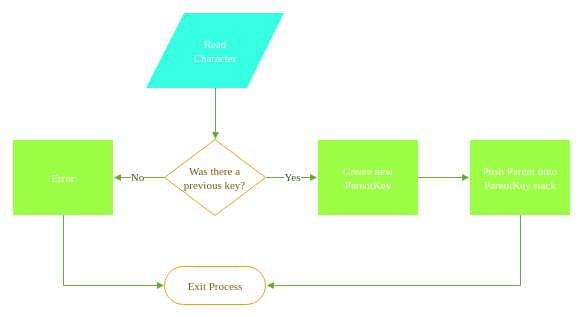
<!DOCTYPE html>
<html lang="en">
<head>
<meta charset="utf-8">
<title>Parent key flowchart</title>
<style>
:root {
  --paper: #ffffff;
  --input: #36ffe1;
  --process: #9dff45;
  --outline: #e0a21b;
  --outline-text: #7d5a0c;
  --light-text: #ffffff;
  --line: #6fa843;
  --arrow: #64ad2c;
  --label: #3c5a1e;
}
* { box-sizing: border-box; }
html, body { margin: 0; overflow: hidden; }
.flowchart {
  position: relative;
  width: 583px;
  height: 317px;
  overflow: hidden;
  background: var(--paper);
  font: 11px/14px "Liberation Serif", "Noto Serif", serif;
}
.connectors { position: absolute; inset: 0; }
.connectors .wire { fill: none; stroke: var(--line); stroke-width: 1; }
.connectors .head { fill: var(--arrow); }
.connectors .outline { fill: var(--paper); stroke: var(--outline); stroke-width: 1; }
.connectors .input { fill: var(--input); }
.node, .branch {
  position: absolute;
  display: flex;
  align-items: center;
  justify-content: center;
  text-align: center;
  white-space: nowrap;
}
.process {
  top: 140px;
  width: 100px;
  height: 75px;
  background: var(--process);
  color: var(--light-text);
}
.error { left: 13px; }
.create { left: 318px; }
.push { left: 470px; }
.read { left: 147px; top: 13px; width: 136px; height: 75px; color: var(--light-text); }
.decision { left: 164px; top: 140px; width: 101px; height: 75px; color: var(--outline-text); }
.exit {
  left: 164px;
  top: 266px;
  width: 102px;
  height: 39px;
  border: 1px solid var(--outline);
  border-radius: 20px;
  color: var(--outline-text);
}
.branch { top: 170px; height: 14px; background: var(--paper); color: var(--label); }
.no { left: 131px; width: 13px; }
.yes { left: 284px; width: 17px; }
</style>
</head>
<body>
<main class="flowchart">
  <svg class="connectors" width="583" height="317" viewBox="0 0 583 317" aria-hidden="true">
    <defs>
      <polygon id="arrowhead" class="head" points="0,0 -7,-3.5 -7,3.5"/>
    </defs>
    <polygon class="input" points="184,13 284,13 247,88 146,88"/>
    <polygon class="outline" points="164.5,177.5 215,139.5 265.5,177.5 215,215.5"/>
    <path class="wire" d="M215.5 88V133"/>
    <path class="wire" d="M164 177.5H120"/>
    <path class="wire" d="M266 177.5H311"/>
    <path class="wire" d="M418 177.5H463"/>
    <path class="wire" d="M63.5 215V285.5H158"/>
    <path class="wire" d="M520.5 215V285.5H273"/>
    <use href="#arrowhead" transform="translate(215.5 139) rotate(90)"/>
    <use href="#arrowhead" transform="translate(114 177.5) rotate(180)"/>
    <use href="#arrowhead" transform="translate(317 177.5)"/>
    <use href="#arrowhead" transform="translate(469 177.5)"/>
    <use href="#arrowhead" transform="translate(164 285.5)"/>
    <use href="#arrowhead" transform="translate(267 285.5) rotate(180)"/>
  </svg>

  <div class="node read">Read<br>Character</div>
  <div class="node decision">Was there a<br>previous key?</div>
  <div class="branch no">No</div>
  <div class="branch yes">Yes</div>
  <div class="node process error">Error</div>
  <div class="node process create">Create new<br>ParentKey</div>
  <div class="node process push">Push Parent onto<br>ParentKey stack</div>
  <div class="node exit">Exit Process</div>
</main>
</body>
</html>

┄┄┄┄┄┄┄┄┄┄┄┄┄┄┄┄┄┄┄┄

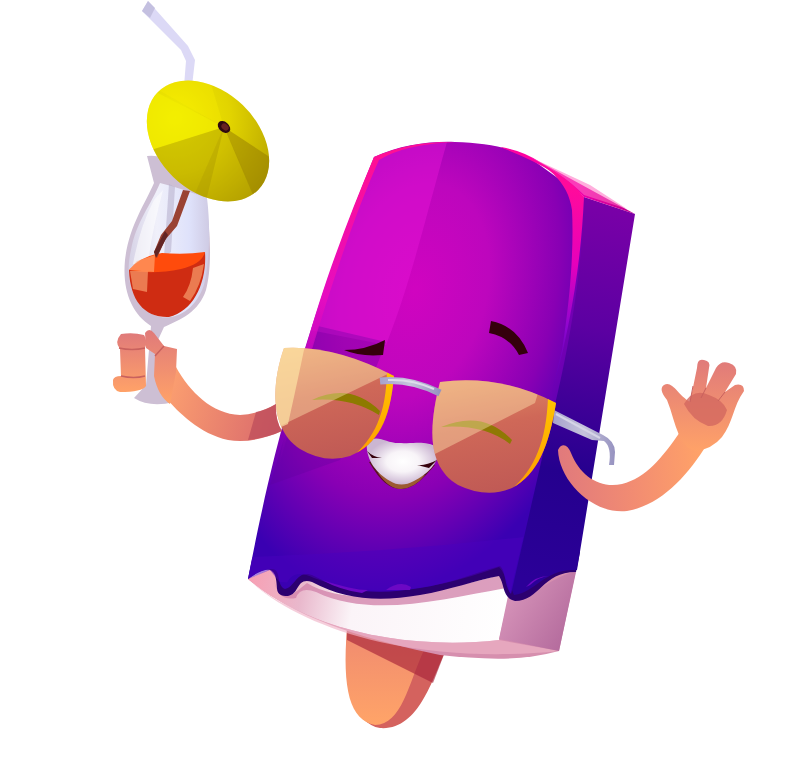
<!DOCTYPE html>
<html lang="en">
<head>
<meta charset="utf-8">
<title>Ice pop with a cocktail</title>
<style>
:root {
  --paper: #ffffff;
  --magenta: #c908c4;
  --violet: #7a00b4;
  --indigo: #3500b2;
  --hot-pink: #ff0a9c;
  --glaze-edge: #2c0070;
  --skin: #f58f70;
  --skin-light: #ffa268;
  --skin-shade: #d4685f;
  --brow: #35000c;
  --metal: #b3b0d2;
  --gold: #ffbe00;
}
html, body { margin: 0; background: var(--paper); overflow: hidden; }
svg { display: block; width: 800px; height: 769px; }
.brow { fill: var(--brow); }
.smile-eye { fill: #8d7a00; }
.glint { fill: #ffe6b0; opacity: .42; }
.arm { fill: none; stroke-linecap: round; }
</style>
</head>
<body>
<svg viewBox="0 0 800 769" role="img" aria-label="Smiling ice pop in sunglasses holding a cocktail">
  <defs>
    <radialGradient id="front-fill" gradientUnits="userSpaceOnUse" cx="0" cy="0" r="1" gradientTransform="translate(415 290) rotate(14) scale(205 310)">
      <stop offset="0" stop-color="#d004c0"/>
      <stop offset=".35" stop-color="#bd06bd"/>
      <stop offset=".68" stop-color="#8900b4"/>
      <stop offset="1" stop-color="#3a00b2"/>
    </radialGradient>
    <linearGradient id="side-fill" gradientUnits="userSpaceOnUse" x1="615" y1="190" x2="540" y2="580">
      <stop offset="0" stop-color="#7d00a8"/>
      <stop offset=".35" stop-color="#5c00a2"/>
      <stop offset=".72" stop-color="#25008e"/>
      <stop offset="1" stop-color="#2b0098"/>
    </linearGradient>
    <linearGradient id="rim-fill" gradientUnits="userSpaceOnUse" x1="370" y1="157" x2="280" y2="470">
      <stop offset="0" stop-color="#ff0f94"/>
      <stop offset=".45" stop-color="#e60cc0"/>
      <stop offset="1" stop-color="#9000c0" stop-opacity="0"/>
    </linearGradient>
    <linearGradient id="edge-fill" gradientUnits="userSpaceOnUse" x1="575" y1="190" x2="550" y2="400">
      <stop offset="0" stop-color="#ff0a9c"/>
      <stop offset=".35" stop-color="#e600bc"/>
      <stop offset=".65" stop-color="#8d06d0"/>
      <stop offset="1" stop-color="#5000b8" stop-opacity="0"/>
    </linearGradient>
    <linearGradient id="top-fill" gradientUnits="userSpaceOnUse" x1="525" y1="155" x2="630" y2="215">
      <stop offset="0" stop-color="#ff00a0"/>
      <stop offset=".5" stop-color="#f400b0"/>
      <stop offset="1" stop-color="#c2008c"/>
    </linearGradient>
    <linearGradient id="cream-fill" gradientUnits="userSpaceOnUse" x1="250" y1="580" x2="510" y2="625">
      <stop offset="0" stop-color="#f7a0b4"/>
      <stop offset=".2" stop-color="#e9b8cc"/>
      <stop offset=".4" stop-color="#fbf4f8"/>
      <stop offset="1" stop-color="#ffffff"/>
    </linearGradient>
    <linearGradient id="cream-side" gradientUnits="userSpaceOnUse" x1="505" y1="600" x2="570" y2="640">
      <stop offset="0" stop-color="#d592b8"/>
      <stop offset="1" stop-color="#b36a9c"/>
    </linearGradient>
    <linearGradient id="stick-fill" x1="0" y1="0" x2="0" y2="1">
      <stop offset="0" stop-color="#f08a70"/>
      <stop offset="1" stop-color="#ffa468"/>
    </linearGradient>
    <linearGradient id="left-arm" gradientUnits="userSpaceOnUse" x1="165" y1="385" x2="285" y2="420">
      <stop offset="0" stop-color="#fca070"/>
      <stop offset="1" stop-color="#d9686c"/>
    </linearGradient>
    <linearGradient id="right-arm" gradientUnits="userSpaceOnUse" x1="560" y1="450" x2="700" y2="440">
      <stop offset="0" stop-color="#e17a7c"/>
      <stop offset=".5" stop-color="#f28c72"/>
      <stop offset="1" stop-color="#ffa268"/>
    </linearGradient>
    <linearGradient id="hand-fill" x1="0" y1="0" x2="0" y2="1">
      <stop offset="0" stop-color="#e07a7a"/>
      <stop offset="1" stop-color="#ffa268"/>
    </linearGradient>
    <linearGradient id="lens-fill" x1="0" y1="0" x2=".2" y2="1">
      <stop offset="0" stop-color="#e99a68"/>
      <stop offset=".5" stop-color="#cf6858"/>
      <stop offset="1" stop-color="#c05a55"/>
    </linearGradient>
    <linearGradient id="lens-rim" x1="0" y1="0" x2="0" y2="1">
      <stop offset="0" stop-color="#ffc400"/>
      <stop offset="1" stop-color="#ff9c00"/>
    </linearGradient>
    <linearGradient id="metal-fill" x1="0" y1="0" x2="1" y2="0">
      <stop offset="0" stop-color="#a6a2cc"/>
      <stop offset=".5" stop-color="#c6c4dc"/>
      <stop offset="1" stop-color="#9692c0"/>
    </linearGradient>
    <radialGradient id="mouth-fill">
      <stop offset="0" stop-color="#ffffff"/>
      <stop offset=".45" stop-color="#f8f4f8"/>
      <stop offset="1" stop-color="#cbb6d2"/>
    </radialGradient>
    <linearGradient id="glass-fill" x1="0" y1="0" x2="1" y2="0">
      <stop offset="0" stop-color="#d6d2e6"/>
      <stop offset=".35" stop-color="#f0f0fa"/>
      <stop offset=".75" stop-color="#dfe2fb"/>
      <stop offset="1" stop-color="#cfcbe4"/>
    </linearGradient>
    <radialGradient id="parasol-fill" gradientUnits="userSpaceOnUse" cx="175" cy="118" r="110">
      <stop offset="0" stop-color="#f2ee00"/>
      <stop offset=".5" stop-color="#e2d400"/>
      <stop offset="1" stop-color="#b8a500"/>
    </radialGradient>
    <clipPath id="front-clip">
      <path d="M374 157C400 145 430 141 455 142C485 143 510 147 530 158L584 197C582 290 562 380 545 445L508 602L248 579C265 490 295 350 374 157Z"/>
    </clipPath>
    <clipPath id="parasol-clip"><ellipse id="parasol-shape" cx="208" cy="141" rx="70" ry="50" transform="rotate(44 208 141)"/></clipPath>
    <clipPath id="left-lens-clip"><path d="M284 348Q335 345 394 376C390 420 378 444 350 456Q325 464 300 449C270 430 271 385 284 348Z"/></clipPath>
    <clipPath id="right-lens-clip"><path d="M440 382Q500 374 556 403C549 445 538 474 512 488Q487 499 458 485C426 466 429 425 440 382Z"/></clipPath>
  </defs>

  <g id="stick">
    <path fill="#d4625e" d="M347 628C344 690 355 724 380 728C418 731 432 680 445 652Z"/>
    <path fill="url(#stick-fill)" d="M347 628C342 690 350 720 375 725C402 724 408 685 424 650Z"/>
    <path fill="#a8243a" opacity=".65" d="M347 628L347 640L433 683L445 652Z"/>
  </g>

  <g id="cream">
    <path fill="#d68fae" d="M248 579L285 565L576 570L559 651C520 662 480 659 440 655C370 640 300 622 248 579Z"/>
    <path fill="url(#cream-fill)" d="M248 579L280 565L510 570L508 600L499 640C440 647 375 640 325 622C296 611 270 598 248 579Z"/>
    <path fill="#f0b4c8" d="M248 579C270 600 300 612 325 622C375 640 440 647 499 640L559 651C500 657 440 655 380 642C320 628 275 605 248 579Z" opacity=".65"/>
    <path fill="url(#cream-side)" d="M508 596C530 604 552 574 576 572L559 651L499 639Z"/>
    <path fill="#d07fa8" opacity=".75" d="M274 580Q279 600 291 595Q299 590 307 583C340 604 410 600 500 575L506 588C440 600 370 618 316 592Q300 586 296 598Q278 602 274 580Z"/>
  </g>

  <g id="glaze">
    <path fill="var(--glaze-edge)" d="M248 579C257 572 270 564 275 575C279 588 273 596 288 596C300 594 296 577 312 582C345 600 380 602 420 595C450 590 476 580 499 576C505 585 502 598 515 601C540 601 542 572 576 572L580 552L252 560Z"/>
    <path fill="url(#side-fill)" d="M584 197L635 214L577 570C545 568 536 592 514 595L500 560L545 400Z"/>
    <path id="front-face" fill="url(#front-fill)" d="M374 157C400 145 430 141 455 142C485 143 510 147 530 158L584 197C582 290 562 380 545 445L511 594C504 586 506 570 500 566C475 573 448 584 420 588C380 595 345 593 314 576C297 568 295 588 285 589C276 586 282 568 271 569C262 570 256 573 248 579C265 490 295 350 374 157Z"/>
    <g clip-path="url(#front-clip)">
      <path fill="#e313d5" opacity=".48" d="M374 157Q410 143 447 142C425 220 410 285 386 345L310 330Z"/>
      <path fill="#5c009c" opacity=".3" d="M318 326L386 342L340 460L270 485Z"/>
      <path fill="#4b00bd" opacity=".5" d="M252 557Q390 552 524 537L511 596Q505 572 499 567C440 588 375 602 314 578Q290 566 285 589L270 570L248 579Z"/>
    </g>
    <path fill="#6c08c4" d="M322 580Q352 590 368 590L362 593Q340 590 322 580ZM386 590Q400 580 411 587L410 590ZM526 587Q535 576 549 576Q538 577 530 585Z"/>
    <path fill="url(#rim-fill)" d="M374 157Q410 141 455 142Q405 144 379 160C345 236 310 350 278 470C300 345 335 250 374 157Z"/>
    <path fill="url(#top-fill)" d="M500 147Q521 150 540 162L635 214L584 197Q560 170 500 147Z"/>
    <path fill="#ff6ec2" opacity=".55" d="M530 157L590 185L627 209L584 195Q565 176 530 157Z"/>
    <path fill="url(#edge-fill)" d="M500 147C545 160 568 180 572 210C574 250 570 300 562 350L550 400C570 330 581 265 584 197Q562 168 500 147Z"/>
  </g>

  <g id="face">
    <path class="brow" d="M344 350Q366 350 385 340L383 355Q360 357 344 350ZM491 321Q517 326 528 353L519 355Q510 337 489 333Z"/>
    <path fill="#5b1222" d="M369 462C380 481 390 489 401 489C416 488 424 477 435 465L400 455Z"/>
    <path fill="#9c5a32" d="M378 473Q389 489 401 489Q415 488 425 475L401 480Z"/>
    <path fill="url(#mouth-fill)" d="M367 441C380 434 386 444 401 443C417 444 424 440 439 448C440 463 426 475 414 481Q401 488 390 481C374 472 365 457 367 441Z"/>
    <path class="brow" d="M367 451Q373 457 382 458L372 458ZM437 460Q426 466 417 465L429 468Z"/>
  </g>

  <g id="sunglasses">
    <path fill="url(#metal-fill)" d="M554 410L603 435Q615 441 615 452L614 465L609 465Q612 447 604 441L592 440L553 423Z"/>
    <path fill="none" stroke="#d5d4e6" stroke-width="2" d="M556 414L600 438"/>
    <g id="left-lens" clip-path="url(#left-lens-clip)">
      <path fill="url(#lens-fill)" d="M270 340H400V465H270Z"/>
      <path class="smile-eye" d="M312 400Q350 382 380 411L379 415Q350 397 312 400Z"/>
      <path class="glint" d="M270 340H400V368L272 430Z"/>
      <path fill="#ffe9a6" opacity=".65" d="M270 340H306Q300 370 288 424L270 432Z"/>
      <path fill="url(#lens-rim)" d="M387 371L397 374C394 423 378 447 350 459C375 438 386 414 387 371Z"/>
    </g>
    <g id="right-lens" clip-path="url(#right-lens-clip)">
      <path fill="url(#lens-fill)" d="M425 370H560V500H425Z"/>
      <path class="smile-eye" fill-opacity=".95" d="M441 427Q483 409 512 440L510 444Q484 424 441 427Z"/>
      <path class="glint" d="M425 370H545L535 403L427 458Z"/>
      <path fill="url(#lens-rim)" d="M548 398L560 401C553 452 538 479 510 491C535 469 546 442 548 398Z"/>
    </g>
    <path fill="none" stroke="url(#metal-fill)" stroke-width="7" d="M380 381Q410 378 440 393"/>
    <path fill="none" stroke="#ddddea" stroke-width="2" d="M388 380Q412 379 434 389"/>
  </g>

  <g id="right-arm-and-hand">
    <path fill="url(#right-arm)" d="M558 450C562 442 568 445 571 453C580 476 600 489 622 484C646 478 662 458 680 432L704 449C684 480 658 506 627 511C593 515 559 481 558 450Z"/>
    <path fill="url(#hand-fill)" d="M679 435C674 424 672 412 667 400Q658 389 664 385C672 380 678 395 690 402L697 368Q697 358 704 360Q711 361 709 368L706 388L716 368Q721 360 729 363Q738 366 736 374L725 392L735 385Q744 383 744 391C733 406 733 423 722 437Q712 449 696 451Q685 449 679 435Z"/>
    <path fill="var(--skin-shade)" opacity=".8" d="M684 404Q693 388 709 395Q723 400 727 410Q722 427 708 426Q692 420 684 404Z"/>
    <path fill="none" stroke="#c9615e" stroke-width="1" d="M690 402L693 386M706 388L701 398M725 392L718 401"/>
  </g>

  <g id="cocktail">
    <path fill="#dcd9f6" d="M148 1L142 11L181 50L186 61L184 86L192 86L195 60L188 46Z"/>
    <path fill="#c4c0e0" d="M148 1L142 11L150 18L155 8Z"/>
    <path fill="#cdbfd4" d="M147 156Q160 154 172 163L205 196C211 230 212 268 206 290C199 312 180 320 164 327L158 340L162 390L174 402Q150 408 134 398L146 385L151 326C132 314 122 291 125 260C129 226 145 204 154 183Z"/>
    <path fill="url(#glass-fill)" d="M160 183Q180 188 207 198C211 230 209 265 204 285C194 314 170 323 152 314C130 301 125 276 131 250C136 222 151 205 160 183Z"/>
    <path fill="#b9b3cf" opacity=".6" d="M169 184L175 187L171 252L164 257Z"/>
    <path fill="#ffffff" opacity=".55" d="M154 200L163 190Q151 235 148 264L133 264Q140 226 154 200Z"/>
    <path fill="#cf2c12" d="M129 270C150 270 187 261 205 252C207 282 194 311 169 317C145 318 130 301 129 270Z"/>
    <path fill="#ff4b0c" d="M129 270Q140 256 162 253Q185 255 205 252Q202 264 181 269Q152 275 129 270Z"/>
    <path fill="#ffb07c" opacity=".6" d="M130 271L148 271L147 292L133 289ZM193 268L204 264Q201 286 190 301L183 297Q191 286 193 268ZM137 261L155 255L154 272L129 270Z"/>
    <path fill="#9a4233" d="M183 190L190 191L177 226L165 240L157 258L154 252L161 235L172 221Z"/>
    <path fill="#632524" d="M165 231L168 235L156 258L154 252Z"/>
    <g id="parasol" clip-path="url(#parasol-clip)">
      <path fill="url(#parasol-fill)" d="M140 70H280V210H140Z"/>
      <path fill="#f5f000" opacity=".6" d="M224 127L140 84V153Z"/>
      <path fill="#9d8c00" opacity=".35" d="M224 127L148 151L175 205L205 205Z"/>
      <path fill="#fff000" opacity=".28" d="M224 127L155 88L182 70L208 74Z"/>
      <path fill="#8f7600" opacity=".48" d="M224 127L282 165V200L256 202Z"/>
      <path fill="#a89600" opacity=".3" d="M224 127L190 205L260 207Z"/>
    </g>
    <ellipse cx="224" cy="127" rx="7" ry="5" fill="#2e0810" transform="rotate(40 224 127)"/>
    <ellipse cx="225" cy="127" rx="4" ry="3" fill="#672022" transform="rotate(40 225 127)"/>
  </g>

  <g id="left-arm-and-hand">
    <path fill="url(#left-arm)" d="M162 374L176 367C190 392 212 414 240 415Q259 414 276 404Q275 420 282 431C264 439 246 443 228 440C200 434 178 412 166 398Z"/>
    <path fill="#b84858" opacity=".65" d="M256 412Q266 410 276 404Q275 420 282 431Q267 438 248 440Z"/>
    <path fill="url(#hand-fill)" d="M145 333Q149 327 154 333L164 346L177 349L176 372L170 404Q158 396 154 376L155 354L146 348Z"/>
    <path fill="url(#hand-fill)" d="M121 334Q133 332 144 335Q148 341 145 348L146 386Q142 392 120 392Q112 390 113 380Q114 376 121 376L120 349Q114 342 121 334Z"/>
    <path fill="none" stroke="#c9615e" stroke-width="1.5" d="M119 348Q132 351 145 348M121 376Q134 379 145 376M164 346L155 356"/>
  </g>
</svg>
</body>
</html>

┄┄┄┄┄┄┄┄┄┄┄┄┄┄┄┄┄┄┄┄

WORK REQUIRED:
All lines with the word "label" must be located in the data and copied.

EXPECTED OUTPUT:
  --label: #3c5a1e;
.branch { top: 170px; height: 14px; background: var(--paper); color: var(--label); }
<svg viewBox="0 0 800 769" role="img" aria-label="Smiling ice pop in sunglasses holding a cocktail">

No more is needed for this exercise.